> _Extracted material_

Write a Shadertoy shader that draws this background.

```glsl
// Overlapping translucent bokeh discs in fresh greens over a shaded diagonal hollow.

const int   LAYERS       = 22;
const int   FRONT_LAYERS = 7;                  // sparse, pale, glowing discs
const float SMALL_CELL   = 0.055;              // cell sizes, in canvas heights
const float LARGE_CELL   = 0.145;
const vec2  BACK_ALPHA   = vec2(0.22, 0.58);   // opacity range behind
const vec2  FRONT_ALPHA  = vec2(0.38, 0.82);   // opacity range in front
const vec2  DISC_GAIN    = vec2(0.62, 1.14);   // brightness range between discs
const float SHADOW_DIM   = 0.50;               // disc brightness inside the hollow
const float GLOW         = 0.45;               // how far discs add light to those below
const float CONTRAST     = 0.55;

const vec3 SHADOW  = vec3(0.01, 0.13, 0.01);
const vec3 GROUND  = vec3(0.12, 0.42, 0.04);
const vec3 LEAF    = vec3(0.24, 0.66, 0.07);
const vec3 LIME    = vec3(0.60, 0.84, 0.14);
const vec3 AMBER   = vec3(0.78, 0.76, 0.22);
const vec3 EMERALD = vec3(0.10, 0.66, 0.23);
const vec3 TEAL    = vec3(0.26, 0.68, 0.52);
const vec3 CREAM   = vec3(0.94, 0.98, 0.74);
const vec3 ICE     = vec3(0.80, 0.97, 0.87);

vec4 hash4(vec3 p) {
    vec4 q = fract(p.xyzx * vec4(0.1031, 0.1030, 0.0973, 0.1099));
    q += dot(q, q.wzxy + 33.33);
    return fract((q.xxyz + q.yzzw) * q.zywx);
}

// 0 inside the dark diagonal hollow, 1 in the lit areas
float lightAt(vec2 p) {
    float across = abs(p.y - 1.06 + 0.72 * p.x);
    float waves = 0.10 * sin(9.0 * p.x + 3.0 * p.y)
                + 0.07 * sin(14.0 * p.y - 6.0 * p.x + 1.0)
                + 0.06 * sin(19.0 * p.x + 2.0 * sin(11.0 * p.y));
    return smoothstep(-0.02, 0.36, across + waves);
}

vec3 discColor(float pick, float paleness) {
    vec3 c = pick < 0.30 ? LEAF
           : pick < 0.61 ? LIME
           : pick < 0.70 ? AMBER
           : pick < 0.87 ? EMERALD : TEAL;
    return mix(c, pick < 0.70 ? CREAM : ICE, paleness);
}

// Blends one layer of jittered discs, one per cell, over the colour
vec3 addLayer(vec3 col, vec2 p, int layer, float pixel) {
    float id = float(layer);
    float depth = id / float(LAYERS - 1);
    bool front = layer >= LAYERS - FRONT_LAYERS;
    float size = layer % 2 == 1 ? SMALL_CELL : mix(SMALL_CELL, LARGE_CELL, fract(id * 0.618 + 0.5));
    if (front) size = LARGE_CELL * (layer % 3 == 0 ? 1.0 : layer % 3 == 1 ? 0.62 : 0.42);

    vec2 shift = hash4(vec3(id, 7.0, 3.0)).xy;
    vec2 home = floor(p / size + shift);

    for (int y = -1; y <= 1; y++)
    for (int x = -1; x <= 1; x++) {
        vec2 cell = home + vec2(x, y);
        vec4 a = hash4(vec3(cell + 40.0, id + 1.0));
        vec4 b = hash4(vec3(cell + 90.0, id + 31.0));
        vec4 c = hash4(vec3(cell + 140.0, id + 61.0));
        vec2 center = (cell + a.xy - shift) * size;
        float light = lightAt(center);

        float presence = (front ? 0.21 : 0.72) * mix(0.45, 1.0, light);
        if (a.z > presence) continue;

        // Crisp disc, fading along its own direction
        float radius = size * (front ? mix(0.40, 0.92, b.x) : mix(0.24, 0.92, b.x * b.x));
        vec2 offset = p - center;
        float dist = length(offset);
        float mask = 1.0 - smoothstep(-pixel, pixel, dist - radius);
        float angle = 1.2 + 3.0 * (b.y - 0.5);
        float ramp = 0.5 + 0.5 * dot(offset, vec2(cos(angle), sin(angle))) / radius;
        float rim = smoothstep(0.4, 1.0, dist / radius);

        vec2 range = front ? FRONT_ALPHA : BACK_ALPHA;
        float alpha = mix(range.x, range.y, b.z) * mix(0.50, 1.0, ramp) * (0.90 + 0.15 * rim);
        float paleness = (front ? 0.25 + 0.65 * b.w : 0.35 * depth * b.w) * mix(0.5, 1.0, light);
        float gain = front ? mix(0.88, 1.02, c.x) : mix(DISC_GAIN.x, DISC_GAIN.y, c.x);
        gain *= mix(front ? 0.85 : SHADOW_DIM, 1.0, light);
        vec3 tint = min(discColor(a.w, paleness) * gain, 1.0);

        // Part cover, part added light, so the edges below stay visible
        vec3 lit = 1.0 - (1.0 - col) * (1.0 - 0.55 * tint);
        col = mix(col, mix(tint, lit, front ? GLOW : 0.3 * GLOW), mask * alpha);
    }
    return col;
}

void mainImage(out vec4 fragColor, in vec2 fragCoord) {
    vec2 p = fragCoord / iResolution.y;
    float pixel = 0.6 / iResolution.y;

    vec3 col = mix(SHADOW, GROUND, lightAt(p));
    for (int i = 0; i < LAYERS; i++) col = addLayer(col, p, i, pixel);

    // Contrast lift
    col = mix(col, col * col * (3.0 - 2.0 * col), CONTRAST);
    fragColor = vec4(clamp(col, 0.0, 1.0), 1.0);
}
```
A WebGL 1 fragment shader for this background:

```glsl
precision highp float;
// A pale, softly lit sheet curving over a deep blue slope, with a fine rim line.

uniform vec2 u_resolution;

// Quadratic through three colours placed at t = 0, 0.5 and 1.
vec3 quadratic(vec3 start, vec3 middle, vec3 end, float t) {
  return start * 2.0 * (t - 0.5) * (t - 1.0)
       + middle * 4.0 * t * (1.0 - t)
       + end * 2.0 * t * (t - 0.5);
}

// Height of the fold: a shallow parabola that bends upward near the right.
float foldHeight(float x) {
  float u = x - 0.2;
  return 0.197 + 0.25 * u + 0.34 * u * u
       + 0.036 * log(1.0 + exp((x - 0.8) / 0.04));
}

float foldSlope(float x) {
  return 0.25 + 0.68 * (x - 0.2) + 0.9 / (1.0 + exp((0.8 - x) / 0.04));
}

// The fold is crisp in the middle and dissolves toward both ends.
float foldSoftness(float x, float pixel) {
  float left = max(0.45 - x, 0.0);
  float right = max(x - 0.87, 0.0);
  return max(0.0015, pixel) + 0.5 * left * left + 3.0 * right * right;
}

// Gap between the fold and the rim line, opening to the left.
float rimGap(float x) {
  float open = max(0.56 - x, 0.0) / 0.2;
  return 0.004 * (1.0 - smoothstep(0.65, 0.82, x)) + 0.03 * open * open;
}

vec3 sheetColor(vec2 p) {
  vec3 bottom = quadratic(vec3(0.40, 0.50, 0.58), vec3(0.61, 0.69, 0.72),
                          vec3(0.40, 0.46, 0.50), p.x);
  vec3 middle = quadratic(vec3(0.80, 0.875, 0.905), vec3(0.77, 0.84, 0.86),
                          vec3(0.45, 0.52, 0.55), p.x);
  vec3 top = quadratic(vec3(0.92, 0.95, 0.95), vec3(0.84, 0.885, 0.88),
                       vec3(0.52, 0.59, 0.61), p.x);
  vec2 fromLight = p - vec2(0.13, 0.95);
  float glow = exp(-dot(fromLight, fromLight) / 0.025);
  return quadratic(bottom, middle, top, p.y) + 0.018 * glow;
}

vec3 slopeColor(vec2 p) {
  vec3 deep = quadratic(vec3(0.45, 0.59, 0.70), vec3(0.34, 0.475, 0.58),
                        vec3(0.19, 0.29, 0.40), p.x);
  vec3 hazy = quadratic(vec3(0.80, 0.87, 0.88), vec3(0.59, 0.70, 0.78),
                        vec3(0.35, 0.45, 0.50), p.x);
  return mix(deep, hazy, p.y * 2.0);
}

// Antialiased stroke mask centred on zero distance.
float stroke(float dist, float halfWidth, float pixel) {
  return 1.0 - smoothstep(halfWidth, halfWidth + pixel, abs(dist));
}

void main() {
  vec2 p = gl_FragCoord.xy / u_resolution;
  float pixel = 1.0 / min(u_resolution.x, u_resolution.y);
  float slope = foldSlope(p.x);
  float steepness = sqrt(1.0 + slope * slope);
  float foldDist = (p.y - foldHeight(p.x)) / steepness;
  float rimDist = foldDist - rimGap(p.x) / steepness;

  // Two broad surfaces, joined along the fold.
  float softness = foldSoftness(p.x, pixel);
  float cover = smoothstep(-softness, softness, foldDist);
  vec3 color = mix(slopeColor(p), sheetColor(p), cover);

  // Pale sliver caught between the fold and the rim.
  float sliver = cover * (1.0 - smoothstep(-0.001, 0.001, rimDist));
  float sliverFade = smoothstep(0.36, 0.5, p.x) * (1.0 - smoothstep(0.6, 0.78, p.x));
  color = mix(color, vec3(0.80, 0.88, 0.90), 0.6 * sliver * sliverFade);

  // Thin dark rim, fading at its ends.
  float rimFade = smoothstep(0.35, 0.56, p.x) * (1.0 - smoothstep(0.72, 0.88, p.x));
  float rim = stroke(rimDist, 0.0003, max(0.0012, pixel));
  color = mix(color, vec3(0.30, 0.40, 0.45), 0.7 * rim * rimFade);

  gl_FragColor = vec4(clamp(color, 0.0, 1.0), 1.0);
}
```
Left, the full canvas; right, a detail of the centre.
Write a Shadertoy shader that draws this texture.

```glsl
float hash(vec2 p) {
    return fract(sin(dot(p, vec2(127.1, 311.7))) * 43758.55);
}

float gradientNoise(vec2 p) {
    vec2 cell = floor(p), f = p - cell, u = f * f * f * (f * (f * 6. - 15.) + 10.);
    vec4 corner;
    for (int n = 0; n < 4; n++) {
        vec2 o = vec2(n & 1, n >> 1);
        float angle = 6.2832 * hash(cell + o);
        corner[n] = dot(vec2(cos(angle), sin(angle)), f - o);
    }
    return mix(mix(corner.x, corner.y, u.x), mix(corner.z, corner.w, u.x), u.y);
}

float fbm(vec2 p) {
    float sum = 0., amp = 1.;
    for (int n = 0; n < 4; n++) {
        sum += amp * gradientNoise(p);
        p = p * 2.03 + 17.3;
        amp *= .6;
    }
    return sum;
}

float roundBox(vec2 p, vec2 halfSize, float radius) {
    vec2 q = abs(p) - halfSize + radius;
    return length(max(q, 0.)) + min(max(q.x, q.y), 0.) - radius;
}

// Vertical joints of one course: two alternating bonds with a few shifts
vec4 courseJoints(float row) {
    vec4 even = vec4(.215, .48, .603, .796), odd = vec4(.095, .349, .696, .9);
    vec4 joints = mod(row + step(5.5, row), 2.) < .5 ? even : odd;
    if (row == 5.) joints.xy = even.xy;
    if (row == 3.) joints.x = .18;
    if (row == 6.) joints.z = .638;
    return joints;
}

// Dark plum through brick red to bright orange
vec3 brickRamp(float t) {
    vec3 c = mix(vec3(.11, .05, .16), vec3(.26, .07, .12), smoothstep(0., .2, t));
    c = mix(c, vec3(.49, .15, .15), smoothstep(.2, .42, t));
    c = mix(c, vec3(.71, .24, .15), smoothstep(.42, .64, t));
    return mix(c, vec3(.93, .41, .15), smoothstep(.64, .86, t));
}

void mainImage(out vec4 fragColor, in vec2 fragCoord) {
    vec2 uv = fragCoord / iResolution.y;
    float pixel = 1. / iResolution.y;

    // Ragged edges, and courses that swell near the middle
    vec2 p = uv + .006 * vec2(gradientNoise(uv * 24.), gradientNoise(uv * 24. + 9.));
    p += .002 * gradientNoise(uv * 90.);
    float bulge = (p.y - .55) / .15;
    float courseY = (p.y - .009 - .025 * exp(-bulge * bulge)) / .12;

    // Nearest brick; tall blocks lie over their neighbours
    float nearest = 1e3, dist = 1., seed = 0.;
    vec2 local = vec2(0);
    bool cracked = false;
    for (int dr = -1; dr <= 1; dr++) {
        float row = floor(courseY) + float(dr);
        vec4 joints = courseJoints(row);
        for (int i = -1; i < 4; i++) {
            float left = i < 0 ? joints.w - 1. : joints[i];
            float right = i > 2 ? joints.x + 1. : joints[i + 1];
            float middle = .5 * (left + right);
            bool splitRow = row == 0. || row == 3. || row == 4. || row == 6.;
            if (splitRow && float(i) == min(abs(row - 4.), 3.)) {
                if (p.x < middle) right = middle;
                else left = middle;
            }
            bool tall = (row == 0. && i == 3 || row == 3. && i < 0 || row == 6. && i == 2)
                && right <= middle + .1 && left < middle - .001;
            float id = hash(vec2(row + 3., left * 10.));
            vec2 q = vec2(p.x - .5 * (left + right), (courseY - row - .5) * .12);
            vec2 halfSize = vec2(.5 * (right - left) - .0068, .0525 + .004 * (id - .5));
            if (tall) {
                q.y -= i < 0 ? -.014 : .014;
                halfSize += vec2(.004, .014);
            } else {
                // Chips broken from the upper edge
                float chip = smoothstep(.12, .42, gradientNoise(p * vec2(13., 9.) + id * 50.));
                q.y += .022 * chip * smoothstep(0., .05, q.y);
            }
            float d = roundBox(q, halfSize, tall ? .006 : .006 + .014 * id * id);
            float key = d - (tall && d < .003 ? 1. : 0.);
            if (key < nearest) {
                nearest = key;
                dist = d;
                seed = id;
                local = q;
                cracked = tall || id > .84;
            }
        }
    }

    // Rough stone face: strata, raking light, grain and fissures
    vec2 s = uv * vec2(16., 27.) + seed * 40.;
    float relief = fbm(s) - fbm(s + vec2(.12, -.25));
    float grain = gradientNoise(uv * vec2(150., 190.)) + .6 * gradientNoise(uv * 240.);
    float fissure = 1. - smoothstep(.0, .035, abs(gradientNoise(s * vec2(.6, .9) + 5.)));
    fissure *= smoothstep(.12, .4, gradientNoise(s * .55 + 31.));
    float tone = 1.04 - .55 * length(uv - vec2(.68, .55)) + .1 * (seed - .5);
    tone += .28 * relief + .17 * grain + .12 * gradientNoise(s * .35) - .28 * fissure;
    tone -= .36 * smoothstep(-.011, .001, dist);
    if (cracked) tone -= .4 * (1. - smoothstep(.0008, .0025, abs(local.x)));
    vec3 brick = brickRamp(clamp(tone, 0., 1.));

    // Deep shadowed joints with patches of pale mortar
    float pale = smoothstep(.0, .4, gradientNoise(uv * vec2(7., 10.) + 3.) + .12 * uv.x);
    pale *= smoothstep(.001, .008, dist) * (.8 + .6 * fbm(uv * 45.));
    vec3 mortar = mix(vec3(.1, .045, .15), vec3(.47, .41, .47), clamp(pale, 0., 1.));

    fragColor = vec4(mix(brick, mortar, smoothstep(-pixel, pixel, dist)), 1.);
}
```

> _Task statement_
The response consists of the lines above that contain "cover".

> _Task result_
        // Part cover, part added light, so the edges below stay visible
  float cover = smoothstep(-softness, softness, foldDist);
  vec3 color = mix(slopeColor(p), sheetColor(p), cover);
  float sliver = cover * (1.0 - smoothstep(-0.001, 0.001, rimDist));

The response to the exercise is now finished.